Your instructions: Scan the entries below and extract each line with the word "circle" in it.

Entries taken from a collection:
------------------------

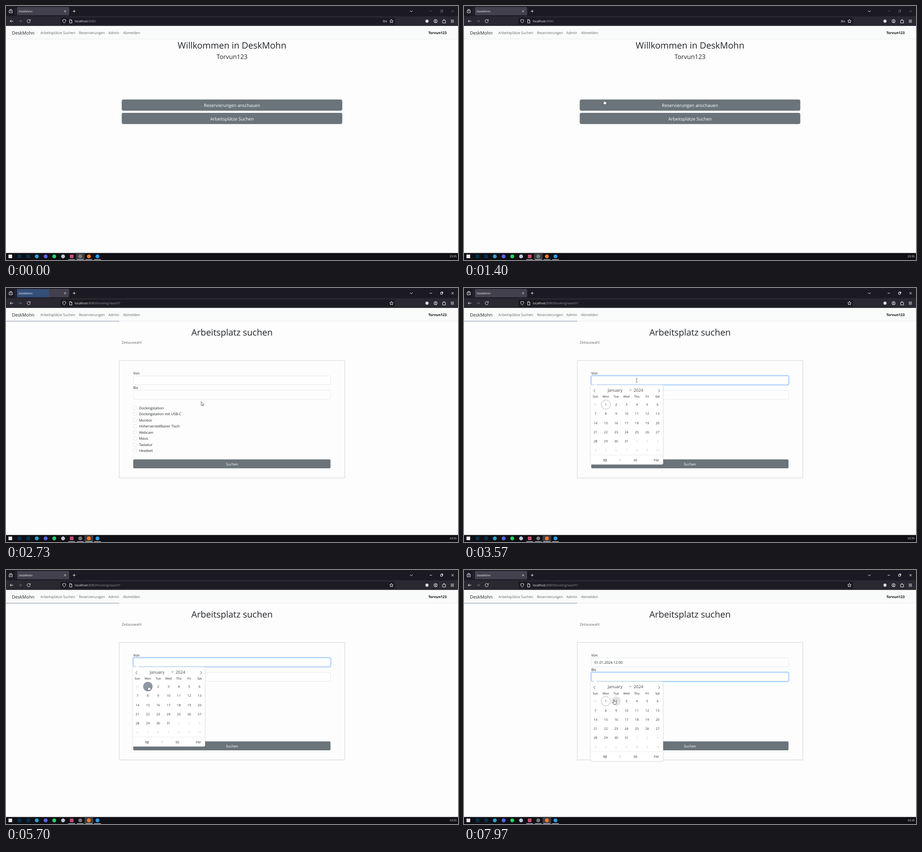
An HTML page that plays this animation: 998 px wide and 561 px high, repeating every 8000 ms.

```html
<!DOCTYPE html>
<html lang="de">
<head>
<meta charset="utf-8">
<title>DeskMohn</title>
<style>
  html, body { margin: 0; width: 100%; height: 100%; overflow: hidden; background: #fdfdfd; }
  svg { display: block; width: 998px; height: 561px; text-rendering: geometricPrecision; }
  text { font: 7.85px "Open Sans", "Noto Sans", sans-serif; fill: #212529; }
  .mid { text-anchor: middle; }
  .title { font-size: 19.6px; }
  .sub { font-size: 13.9px; }
  .brand { font-size: 9.95px; }
  .link { fill: #62666a; }
  .bold { font-weight: 700; fill: #111; }
  .big { font-size: 9.8px; }
  .onDark { fill: #fff; }
  .btn { fill: #6a747a; }
  .box { fill: #fefefe; stroke: #dee2e6; stroke-width: .8; }
  .icon { fill: none; stroke: #eeeef2; stroke-width: 1; }
  .small { font-size: 6.1px; fill: #fbfbfe; }
  .url { font-size: 6.8px; fill: #fbfbfe; }
  .url tspan { fill: #96959f; }
  .day { font-size: 7.2px; fill: #393939; }
  .other { fill: #cfcfcf; }
  .month { font-size: 9.3px; fill: #444; }
  .weekday { font-size: 6.6px; font-weight: 600; fill: #555; }
  .thin { fill: none; stroke: #444; stroke-width: .9; }
</style>
</head>
<body>
<svg viewBox="0 0 998 561">
  <rect width="998" height="561" fill="#fdfdfd"/>

  <!-- browser window -->
  <rect width="998" height="23" fill="#1b1a22"/>
  <rect y="22.5" width="998" height="21.5" fill="#2a2932"/>
  <rect x="24" y="2" width="115.5" height="18.5" rx="2.5" fill="#42414d"/>
  <rect id="burst" x="24" y="2" height="18.5" rx="2.5" fill="#2d568f"/>
  <text class="small" x="28" y="13.8">DeskMohn</text>
  <rect x="120" y="25.5" width="739" height="16" rx="2.5" fill="#1c1b22"/>
  <path d="M20.5 3V20" stroke="#3a3944"/>
  <g class="icon">
    <path d="M7 9.5h7v5.5h-7zM8 7.5h5M9 12h3"/>
    <path d="M128.5 9.5l4 4m0-4l-4 4M147.5 11.5h6m-3-3v6M892 10l3 3 3-3"/>
    <path d="M16 33.5H9m3-3l-3 3 3 3"/>
    <path d="M27.5 33.5h7m-3-3l3 3-3 3" stroke="#6b6a74"/>
    <path d="M53 31.5a3.5 3.5 0 1 0 .5 2.5M53.8 29.5v2.6h-2.6"/>
    <path d="M128.5 29.5l3.4 1.2c0 3.5-1 5.3-3.4 6.8-2.4-1.5-3.4-3.300-3.400-6.800z"/>
    <path d="M140.500 30h3l2 2v5.500h-5zM143.500 30v2h2"/>
    <path d="M851 29.500l1.200 2.600 2.800.3-2.100 1.900.6 2.800-2.500-1.400-2.500 1.400.6-2.800-2.100-1.900 2.800-.3z"/>
    <circle cx="948.500" cy="33.500" r="3.700"/><circle cx="948.500" cy="32.500" r="1.200"/><path d="M946.300 36q2.200-2 4.400 0"/>
    <path d="M964 32h2v-2h2v2h2.500v5.500H964z"/>
    <path d="M982 31h7m-7 2.500h7m-7 2.500h7"/>
    <path id="controls" d="M935.500 11.500h5M959.500 10h4v4h-4zM961 10v-1.500h3.500V12h-1M983.500 9l5 5m0-5l-5 5"/>
  </g>
  <circle cx="929.500" cy="33.500" r="3.400" fill="#dddde2"/>
  <text id="translate" class="small" x="831.500" y="36" style="font-family:'Noto Sans CJK SC','Noto Sans CJK',sans-serif">文A</text>
  <text class="url" x="152" y="36.300">localhost<tspan>:8080</tspan><tspan id="path">/booking/search?</tspan></text>

  <!-- navigation -->
  <rect y="44" width="998" height="29" fill="#f9fafa"/>
  <path d="M0 73.300H998" stroke="#e8eaec" stroke-width=".8"/>
  <text class="brand" x="13" y="63.300">DeskMohn</text>
  <text class="link" x="76" y="62.300">Arbeitsplätze Suchen</text>
  <text class="link" x="161" y="62.300">Reservierungen</text>
  <text class="link" x="226" y="62.300">Admin</text>
  <text class="link" x="258.500" y="62.300">Abmelden</text>
  <text class="bold" x="973" y="62.300" text-anchor="end">Torvun123</text>

  <g id="home">
    <text class="title mid" x="499" y="94.300">Willkommen in DeskMohn</text>
    <text class="sub mid" x="499" y="116.800">Torvun123</text>
    <rect class="btn" x="255.500" y="206.500" width="487" height="24.700" rx="4"/>
    <rect class="btn" x="255.500" y="236" width="487" height="24.700" rx="4"/>
    <text class="big mid onDark" x="499" y="222.500">Reservierungen anschauen</text>
    <text class="big mid onDark" x="499" y="252.500">Arbeitsplätze Suchen</text>
  </g>

  <g id="search">
    <path d="M0 73.300H250" stroke="#7f93a8"/>
    <text class="title mid" x="499" y="105.300">Arbeitsplatz suchen</text>
    <text class="link" x="255.500" y="123">Zeitauswahl</text>
    <rect x="250" y="160" width="498" height="259.500" fill="none" stroke="#cfd2d5"/>
    <text x="281" y="191">Von</text>
    <text x="281" y="223.300">Bis</text>
    <rect class="box" x="281" y="194" width="435.500" height="19.500" rx="2.500"/>
    <rect class="box" x="281" y="226.300" width="435.500" height="19.500" rx="2.500"/>
    <g id="focus">
      <rect x="280.300" y="193.300" width="437" height="21" rx="3.500" fill="#fff" stroke="#c0dafd" stroke-width="2.600"/>
      <rect x="281.300" y="194.300" width="435" height="19" rx="2.500" fill="none" stroke="#9cc4fc" stroke-width=".7"/>
    </g>
    <text id="from" x="288" y="206.800">01.01.2024 12:00</text>
    <g id="options"></g>
    <rect class="btn" x="281" y="378.500" width="435.500" height="19.800" rx="2.500"/>
    <text class="mid onDark" x="499" y="391.800">Suchen</text>
    <g id="calendar">
      <rect x="278" y="215" width="163" height="177" rx="4" fill="#000" opacity=".05"/>
      <rect x="279" y="214.300" width="160.500" height="175.500" rx="3" fill="#fff" stroke="#e2e2e2" stroke-width=".8"/>
      <path d="M286.500 214.800l3.500-3.500 3.500 3.500z" fill="#fff"/>
      <path class="thin" d="M289.500 223.500l-3 3.500 3 3.500M429 223.500l3 3.500-3 3.500M365.500 224l2 2 2-2"/>
      <text class="month" x="317.300" y="228.600">January</text>
      <text class="month" x="374.500" y="228.600">2024</text>
      <circle id="hover" r="10.200"/>
      <circle id="today" cx="313.200" cy="257.500" r="10.200" fill="none" stroke="#959ea9" stroke-width=".8"/>
      <g id="days"></g>
      <path d="M279.500 369H439" stroke="#e6e6e6" stroke-width=".8"/>
      <text class="day mid bold" x="311" y="382.500">12</text>
      <text class="day mid bold" x="344.500" y="382">:</text>
      <text class="day mid" x="378.500" y="382.500">00</text>
      <text class="day mid" x="424.500" y="382.500">PM</text>
    </g>
  </g>

  <!-- taskbar -->
  <rect y="545.500" width="998" height="16" fill="#0f0f14"/>
  <rect id="activeTask" y="545.500" width="19" height="16" fill="#3d3d42"/>
  <g id="tasks"></g>
  <text class="small" x="995" y="555.300" text-anchor="end">23:35</text>

  <g id="cursor" stroke="#333" stroke-width=".7" stroke-linejoin="round" fill="#fff">
    <path id="arrow" d="M0 0v8.500l2-1.800 1.400 3 1.300-.6-1.400-2.900h2.700z"/>
    <path id="hand" d="M-.8.800q.8-1.300 1.600 0v3.400l3.800.9q.9.300.8 1.300l-.6 4.200H-.4L-2.700 7q-.4-1.200.7-1l1.200.9z"/>
    <path id="beam" d="M-1.500-4h3M0-4v8M-1.500 4h3" fill="none"/>
  </g>
</svg>
<script>
const LOOP = 8000;
const ACTIVATE = 2450, NAVIGATE = 2610, OPEN_FROM = 3560, PICK = 6050, CLOSE = 6700, OPEN_TO = 7560;
const FIELD_GAP = 32.3;
const DAY_X = 290.3, DAY_Y = 257.5, DAY_W = 22.85, DAY_H = 20.25;
const $ = id => document.getElementById(id);
const show = (id, on) => $(id).style.display = on ? '' : 'none';
const set = (id, attrs) => { for (const k in attrs) $(id).setAttribute(k, attrs[k]); };

// time, x, y of the pointer tip
const pointer = [
  [400, -12, 330], [900, 250, 262], [1400, 309.5, 207], [1750, 335, 222], [2300, 430, 248],
  [2730, 431, 251], [3100, 405, 222], [3450, 382, 203], [3750, 380, 206], [4330, 351.5, 261],
  [5000, 335, 259], [5700, 314.5, 255], [6500, 314, 255], [7230, 307, 247], [7450, 306, 237],
  [7620, 306, 238], [7970, 331, 286]
];

$('options').innerHTML = ['Dockingstation', 'Dockingstation mit USB-C', 'Montior', 'Höherverstellbarer Tisch',
  'Webcam', 'Maus', 'Tastatur', 'Headset'].map((label, i) => {
    const y = 265 + i * 13.5;
    return `<rect class="box" x="281.3" y="${y - 4}" width="7.600" height="7.600" rx="1.800"/>
      <text x="293.700" y="${y + 2.9}">${label}</text>`;
  }).join('');

const dayText = (label, x, y, cls, id = '') =>
  `<text ${id} class="mid ${cls}" x="${x}" y="${y}">${label}</text>`;
let days = 'Sun Mon Tue Wed Thu Fri Sat'.split(' ')
  .map((name, i) => dayText(name, DAY_X + i * DAY_W, 242.4, 'weekday')).join('');
for (let i = 0; i < 42; i++) {
  const inMonth = i > 0 && i < 32;
  days += dayText(inMonth ? i : i ? i - 31 : 31, DAY_X + i % 7 * DAY_W, DAY_Y + 2.6 + Math.floor(i / 7) * DAY_H,
    inMonth ? 'day' : 'day other', i === 1 ? 'id="first"' : '');
}
$('days').innerHTML = days;

const square = (x, color) => `<rect x="${x - 4}" y="549" width="8" height="8" fill="${color}"/>`;
const disc = (x, color) => `<circle cx="${x}" cy="553" r="4.300" fill="${color}"/>`;
$('tasks').innerHTML = square(9.5, '#f2f2f2') + square(30, '#06304d') + square(49, '#06304d') +
  disc(68, '#2aa3cf') + disc(87.5, '#5865f2') + disc(106.5, '#1ed760') + disc(126, '#b9c9d6') +
  square(145, '#c9496f') + disc(164, '#77777c') + disc(183, '#f5762b') + disc(202, '#2b9be8') +
  [145, 164, 183, 202].map(x => `<rect x="${x - 7.5}" y="559.5" width="15" height="1.500" fill="#a9b4c0"/>`).join('');

function pointerAt(t) {
  const next = pointer.findIndex(p => p[0] > t);
  if (next === 0) return pointer[0].slice(1);
  if (next < 0) return pointer.at(-1).slice(1);
  const [t0, x0, y0] = pointer[next - 1], [t1, x1, y1] = pointer[next];
  const u = (t - t0) / (t1 - t0), e = u * u * (3 - 2 * u);
  return [x0 + (x1 - x0) * e, y0 + (y1 - y0) * e];
}

function draw(t) {
  const active = t >= ACTIVATE, searching = t >= NAVIGATE;
  const second = t >= OPEN_TO, open = t >= OPEN_FROM && t < CLOSE || second;
  const [x, y] = pointerAt(t);
  const offset = second ? FIELD_GAP : 0;

  show('home', !searching);
  show('search', searching);
  show('path', searching);
  show('translate', !searching);
  set('controls', { opacity: active ? 1 : .3 });
  set('activeTask', { x: active ? 173.5 : 154.5 });
  const age = t - NAVIGATE;
  show('burst', age >= 0 && age < 400);
  set('burst', { width: Math.max(0, Math.min(115.5, age * .59)), opacity: .65 * Math.min(1, Math.max(0, (400 - age) / 200)) });

  show('from', t >= PICK);
  show('focus', open);
  show('calendar', open);
  set('focus', { transform: `translate(0 ${offset})` });
  set('calendar', { transform: `translate(0 ${offset})` });

  const col = Math.round((x - DAY_X) / DAY_W), row = Math.round((y - offset - DAY_Y) / DAY_H);
  const onDay = col >= 0 && col < 7 && row >= 0 && row < 6;
  const onToday = onDay && row === 0 && col === 1;
  const picked = t >= PICK && !second;
  show('hover', onDay || picked);
  set('hover', {
    cx: DAY_X + (picked ? 1 : col) * DAY_W,
    cy: DAY_Y + (picked ? 0 : row) * DAY_H,
    fill: picked ? '#569ff7' : onToday ? '#8d96a3' : '#e3e3e3'
  });
  show('today', !picked);
  $('first').style.fill = picked || onToday ? '#fff' : '';

  const overButton = !searching && x > 255 && x < 743 && (y > 206 && y < 231.5 || y > 236 && y < 261);
  const overField = searching && x > 281 && x < 717 && (y > 194 && y < 213.5 || !open && y > 226 && y < 246);
  const kind = overButton || open && onDay ? 'hand' : overField ? 'beam' : 'arrow';
  for (const id of ['arrow', 'hand', 'beam']) show(id, id === kind);
  set('cursor', { transform: `translate(${x} ${y})` });
}

function frame() {
  draw(performance.now() % LOOP);
  requestAnimationFrame(frame);
}
frame();
</script>
</body>
</html>
```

------------------------

Your solution:
    <circle cx="948.500" cy="33.500" r="3.700"/><circle cx="948.500" cy="32.500" r="1.200"/><path d="M946.300 36q2.200-2 4.400 0"/>
  <circle cx="929.500" cy="33.500" r="3.400" fill="#dddde2"/>
      <circle id="hover" r="10.200"/>
      <circle id="today" cx="313.200" cy="257.500" r="10.200" fill="none" stroke="#959ea9" stroke-width=".8"/>
const disc = (x, color) => `<circle cx="${x}" cy="553" r="4.300" fill="${color}"/>`;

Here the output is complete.